- Available data
----

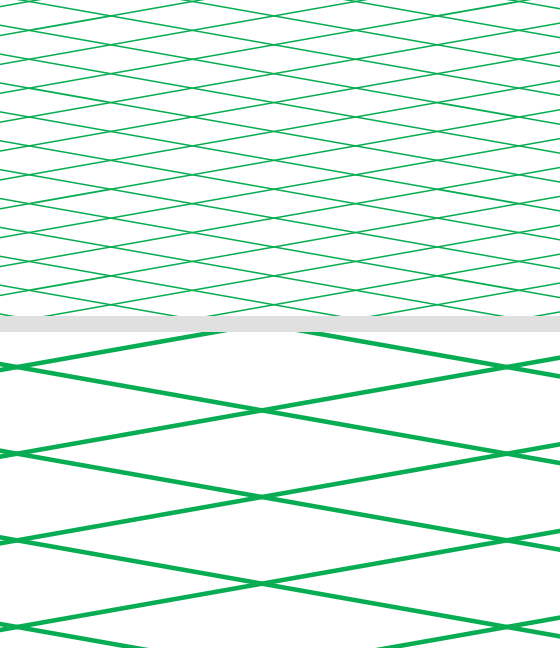
Top, the full canvas; bottom, a detail of the centre.
A Shadertoy shader for this pattern:

```glsl
const vec3 PAPER = vec3(1.0);
const vec3 INK = vec3(0.03, 0.675, 0.32);
const vec2 CELL = vec2(0.5167, 0.0914);      // diamond size, in canvas heights
const vec2 ORIGIN = vec2(-0.019, -0.0074);   // a crossing, from the canvas centre
const float LINE_WIDTH = 0.0048;
const float HEAVY_WIDTH = 0.0058;
const float HEAVY_ROWS = 3.0;                // rows between heavier strokes
const float HEAVY_SPAN = 0.5;                // stroke length, in cells

// Antialiased coverage of a line of the given width
float stroke(float dist, float width, float pixel) {
    return clamp(0.5 + (0.5 * width - dist) / pixel, 0.0, 1.0);
}

float nearestLine(float w) {
    return abs(w - round(w));
}

// Distance in cells to the heavier strokes leaving the outer columns
float heavyDistance(vec2 cell) {
    float side = cell.x < 0.0 ? -1.0 : 1.0;
    float outward = abs(cell.x) - 1.0;
    float group = round((cell.y + 1.0) / HEAVY_ROWS);
    float rise = group == 1.5 + 0.5 * side ? 1.0 : -1.0;
    float height = cell.y + 1.0 - HEAVY_ROWS * group;
    bool inSpan = outward > 0.0 && outward < HEAVY_SPAN;
    return inSpan ? abs(height - rise * outward) : 1.0;
}

void mainImage(out vec4 fragColor, in vec2 fragCoord) {
    float pixel = 1.0 / iResolution.y;
    vec2 pos = (fragCoord - 0.5 * iResolution.xy) * pixel;
    vec2 cell = (pos - ORIGIN) / CELL;
    float toHeight = 1.0 / length(1.0 / CELL);   // cell distance to canvas distance

    // Two crossing families of parallel lines
    float rising = stroke(nearestLine(cell.x - cell.y) * toHeight, LINE_WIDTH, pixel);
    float falling = stroke(nearestLine(cell.x + cell.y) * toHeight, LINE_WIDTH, pixel);
    float ink = 1.0 - (1.0 - rising) * (1.0 - falling);

    // Slightly heavier segments
    ink = max(ink, stroke(heavyDistance(cell) * toHeight, HEAVY_WIDTH, pixel));

    fragColor = vec4(mix(PAPER, INK, ink), 1.0);
}
```
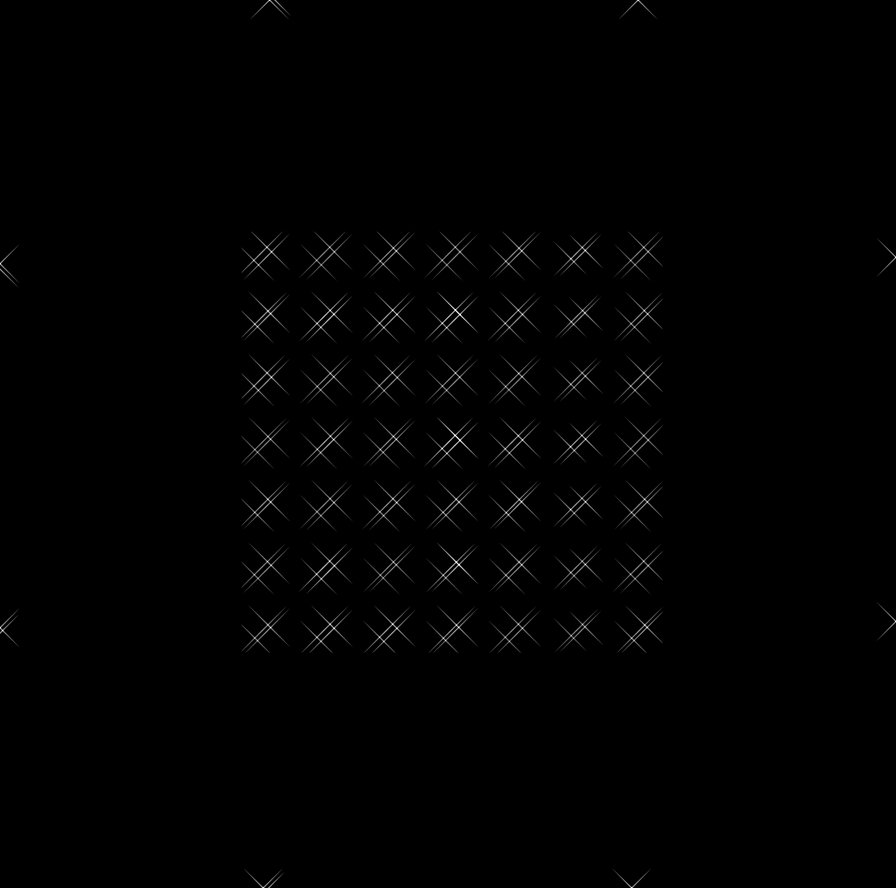
A Shadertoy shader for this pattern:

```glsl
// A square lattice of thin glinting needles on black: each cell holds two
// falling and two rising strokes, slightly jittered by a hash of the cell.
// Single crosses sit on the canvas borders, half cut off by the edge.

const float PITCH = 0.0707;         // lattice spacing, canvas height = 1
const float LAST_CELL = 3.0;        // cells run from -3 to 3 on each axis
const float WINDOW = 0.237;         // half size of the lattice window
const float EXPOSURE = 0.68;
const vec2 LATTICE_CENTER = vec2(0.0046, 0.0020);
const vec2 RISING = vec2(0.70710678, 0.70710678);
const vec2 FALLING = vec2(0.70710678, -0.70710678);
const vec3 GLINT = vec3(1.0);

float hash(vec2 p) {
    return fract(sin(dot(p, vec2(127.1, 311.7))) * 43758.55);
}

// Thin stroke, bright in the middle and fading to its tips.
// "reach" is its half extent measured along x.
float needle(vec2 p, vec2 center, vec2 dir, float reach, float pixel) {
    vec2 d = p - center;
    float along = abs(dot(d, dir)) / (reach * 1.4142);
    float across = abs(d.x * dir.y - d.y * dir.x);
    float fade = clamp(1.0 - along, 0.0, 1.0);
    float width = 0.0003 * fade;
    return pow(fade, 0.7) * (1.0 - smoothstep(0.0, width + 0.95 * pixel, across));
}

float crossGlint(vec2 p, vec2 center, float reach, float pixel) {
    return needle(p, center, RISING, reach, pixel)
         + needle(p, center, FALLING, reach, pixel);
}

// One lattice cell: two falling strokes and a close pair of rising ones.
float cellGlints(vec2 p, vec2 cell, float pixel) {
    float jitter = (hash(cell) - 0.5) * 0.003;
    bool narrow = cell.x == 2.0;
    float shrink = narrow ? 0.9 : 1.0;
    vec2 lower = narrow ? vec2(-0.0085, -0.0046) : vec2(-0.0088, -0.0096);
    vec2 upper = narrow ? vec2(0.0098, 0.0026) : vec2(0.0062, 0.0049);

    // Odd cells of the left half glint more strongly.
    vec2 odd = mod(cell + LAST_CELL, 2.0);
    float boost = odd.x * odd.y * step(cell.x, 0.5);
    float gain = mix(0.75, 0.95, hash(cell + 7.3));
    float fallGain = gain + (cell.x == 0.0 ? 0.55 * boost : 0.0);
    float riseGain = gain + 0.25 * boost;

    float falling = 0.85 * gain * needle(p, lower, FALLING, 0.0210 * shrink, pixel)
                  + fallGain * needle(p, upper, FALLING, 0.0236 * shrink * shrink, pixel);
    float rising = needle(p, vec2(-0.0026 + jitter, 0.0), RISING, 0.0276 * shrink, pixel)
                 + needle(p, vec2(0.0033, -0.0020 + jitter), RISING, 0.0262 * shrink, pixel);
    return falling + riseGain * rising;
}

float lattice(vec2 p, float pixel) {
    vec2 q = p - LATTICE_CENTER;
    vec2 cell = clamp(floor(q / PITCH + 0.5), -LAST_CELL, LAST_CELL);
    vec2 outside = abs(q) - WINDOW;
    float mask = 1.0 - smoothstep(-pixel, pixel, max(outside.x, outside.y));
    return mask * cellGlints(q - cell * PITCH, cell, pixel);
}

// Two crosses on every border; those on the left have a twin stroke.
float borderGlints(vec2 p, float halfWidth, float pixel) {
    float light = 0.0;
    for (float sy = -1.0; sy <= 1.0; sy += 2.0) {
        for (float sx = -1.0; sx <= 1.0; sx += 2.0) {
            vec2 level = vec2(sx * 0.2075 + 0.0030 + 0.0036 * sy, sy * 0.5);
            vec2 side = vec2(sx * halfWidth, sy * 0.2050 + 0.0016 + 0.0036 * sx);
            light += crossGlint(p, level, 0.0220, pixel);
            light += crossGlint(p, side, 0.0220, pixel);
            if (sx < 0.0) {
                vec2 dir = vec2(RISING.x, -sy * RISING.y);
                light += needle(p, level + vec2(0.006, 0.0), dir, 0.0180, pixel);
                light += needle(p, side - vec2(0.0, 0.006), dir, 0.0210, pixel);
            }
        }
    }
    return light;
}

void mainImage(out vec4 fragColor, in vec2 fragCoord) {
    vec2 p = (fragCoord - 0.5 * iResolution.xy) / iResolution.y;
    float pixel = 1.0 / iResolution.y;
    float halfWidth = 0.5 * iResolution.x / iResolution.y;

    float light = lattice(p, pixel) + 0.9 * borderGlints(p, halfWidth, pixel);
    fragColor = vec4(GLINT * clamp(EXPOSURE * light, 0.0, 1.0), 1.0);
}
```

----

- Task goal
From the lines above, copy those that contain the word "crosses".

- Answer to the exercise
// Single crosses sit on the canvas borders, half cut off by the edge.
// Two crosses on every border; those on the left have a twin stroke.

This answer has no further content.